Data records:
__________________________________________________
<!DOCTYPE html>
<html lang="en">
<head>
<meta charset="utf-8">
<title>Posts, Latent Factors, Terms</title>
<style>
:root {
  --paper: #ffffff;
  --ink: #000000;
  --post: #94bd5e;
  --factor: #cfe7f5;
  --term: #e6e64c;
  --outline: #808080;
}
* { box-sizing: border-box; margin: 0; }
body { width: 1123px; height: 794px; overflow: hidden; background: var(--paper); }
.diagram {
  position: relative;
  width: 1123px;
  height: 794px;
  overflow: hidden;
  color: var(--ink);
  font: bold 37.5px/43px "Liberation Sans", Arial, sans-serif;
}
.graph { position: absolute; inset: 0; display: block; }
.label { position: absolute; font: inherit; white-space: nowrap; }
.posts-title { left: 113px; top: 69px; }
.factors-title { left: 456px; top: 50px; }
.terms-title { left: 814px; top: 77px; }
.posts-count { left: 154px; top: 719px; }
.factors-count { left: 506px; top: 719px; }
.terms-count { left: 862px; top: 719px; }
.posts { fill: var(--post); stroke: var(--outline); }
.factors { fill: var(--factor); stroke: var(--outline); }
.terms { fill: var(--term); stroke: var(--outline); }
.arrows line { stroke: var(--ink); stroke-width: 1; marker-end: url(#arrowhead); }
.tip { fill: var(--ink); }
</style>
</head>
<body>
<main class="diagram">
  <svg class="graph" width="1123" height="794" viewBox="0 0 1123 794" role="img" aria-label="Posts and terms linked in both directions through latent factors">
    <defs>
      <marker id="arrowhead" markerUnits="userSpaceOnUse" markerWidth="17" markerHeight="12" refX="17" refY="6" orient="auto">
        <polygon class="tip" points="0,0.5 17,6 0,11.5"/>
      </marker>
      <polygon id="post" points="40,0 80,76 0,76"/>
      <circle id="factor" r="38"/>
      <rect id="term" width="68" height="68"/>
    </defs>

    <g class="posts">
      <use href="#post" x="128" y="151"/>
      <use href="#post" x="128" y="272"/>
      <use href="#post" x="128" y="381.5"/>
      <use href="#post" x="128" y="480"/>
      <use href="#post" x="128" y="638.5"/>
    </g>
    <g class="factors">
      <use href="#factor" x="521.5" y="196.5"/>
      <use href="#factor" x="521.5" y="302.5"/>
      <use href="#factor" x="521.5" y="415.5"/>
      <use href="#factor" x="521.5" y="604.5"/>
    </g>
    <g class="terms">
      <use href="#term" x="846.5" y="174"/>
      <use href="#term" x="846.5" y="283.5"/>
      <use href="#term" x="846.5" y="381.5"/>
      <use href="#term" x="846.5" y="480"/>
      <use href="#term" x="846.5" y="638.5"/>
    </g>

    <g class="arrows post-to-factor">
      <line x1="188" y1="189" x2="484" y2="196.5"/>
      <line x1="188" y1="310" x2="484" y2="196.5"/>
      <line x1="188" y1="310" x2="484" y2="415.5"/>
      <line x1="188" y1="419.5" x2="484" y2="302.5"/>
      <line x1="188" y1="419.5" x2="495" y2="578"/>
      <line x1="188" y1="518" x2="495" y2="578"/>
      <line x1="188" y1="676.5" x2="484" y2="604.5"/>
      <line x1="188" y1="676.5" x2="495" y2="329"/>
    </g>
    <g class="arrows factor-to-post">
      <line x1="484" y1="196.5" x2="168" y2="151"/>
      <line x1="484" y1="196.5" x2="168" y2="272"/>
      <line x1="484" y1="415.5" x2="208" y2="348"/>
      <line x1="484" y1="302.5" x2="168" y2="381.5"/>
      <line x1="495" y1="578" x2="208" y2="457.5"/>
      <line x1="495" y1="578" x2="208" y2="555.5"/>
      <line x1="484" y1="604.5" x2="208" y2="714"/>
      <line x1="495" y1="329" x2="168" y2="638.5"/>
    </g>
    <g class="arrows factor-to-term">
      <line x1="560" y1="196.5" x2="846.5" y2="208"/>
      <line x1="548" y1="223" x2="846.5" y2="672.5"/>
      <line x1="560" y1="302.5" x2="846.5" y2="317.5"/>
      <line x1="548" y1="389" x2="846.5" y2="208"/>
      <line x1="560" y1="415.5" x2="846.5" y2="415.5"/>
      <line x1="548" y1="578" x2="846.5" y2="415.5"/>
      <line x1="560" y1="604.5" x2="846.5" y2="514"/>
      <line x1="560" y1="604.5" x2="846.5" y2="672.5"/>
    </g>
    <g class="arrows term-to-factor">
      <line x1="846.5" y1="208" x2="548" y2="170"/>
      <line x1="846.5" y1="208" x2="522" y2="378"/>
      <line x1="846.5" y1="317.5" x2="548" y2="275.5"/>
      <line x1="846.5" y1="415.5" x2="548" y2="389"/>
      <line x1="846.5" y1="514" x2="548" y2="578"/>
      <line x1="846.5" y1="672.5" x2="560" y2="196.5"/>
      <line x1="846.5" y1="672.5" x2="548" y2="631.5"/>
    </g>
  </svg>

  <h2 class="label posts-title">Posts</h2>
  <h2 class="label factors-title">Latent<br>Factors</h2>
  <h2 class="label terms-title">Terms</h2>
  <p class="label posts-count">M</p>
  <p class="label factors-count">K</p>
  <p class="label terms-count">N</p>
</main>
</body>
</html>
__________________________________________________
» **WORK ITEM**:
Work out the count of lines in the data above containing the string "marker". Give it alone.

» **REPLY**:
3